__Exercise directions__.
Go through the data below and return each line where the string "softShadow" occurs.

__Data records__.
BEGIN
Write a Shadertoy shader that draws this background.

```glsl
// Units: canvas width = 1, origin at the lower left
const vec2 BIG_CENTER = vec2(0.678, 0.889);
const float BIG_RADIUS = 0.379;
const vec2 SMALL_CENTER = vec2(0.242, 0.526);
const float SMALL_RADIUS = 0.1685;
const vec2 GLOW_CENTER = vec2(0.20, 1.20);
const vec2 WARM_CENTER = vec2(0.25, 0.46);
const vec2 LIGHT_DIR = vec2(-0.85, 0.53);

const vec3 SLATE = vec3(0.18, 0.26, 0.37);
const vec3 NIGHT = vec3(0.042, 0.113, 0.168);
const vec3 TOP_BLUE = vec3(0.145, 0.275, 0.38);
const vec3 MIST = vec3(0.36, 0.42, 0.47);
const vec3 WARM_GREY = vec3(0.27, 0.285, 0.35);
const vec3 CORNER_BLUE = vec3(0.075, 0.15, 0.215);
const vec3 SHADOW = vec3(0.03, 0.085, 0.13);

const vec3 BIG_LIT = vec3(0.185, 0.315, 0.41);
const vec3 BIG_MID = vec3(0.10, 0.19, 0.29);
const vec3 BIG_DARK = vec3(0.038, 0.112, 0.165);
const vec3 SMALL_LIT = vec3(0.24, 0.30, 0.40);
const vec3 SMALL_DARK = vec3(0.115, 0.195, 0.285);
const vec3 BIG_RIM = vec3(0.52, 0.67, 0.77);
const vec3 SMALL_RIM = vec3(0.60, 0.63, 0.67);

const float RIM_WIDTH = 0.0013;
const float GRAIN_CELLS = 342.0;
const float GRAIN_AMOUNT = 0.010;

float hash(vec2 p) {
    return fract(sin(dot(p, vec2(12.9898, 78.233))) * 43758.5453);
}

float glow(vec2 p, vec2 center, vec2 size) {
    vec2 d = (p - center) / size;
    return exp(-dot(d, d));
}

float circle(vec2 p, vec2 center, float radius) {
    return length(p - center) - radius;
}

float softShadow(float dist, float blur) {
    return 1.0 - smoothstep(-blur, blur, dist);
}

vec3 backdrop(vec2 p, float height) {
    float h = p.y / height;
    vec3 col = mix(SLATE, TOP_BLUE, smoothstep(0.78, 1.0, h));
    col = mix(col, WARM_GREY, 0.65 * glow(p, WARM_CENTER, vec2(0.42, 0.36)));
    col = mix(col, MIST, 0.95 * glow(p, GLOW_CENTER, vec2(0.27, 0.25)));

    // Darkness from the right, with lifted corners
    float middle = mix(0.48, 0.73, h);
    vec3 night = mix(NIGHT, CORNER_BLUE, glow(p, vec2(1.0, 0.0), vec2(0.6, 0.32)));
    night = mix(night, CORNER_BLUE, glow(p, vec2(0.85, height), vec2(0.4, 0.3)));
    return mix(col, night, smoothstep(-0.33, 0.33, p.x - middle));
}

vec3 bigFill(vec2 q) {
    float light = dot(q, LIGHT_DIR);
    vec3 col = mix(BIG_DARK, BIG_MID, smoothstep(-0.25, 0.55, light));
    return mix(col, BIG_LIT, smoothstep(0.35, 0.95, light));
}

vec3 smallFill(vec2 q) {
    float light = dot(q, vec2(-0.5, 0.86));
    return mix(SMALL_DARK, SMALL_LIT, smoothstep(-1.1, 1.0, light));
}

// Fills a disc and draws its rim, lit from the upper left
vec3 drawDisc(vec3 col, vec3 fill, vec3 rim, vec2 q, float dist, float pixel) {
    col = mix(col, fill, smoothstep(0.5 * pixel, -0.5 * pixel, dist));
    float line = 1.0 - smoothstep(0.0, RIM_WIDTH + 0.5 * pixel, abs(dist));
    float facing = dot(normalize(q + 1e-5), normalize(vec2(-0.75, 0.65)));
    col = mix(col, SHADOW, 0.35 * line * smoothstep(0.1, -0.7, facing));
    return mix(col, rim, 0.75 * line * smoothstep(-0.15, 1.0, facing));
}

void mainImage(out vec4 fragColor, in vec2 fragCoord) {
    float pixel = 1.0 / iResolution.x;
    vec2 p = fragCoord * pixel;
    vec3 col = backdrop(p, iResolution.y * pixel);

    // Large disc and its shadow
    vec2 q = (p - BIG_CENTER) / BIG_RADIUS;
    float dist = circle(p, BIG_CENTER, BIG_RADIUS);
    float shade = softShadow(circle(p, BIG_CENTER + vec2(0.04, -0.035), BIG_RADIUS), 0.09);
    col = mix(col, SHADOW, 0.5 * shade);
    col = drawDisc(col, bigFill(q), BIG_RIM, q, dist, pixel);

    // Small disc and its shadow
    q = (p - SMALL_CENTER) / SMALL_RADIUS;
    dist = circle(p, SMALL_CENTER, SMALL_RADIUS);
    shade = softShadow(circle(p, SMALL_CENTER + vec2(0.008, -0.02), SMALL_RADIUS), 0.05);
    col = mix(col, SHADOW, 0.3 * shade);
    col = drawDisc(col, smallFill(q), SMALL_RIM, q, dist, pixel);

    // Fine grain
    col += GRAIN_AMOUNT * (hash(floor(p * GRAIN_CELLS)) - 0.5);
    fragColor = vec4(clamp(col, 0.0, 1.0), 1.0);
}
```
END
__Answer to the exercise__.
float softShadow(float dist, float blur) {
    float shade = softShadow(circle(p, BIG_CENTER + vec2(0.04, -0.035), BIG_RADIUS), 0.09);
    shade = softShadow(circle(p, SMALL_CENTER + vec2(0.008, -0.02), SMALL_RADIUS), 0.05);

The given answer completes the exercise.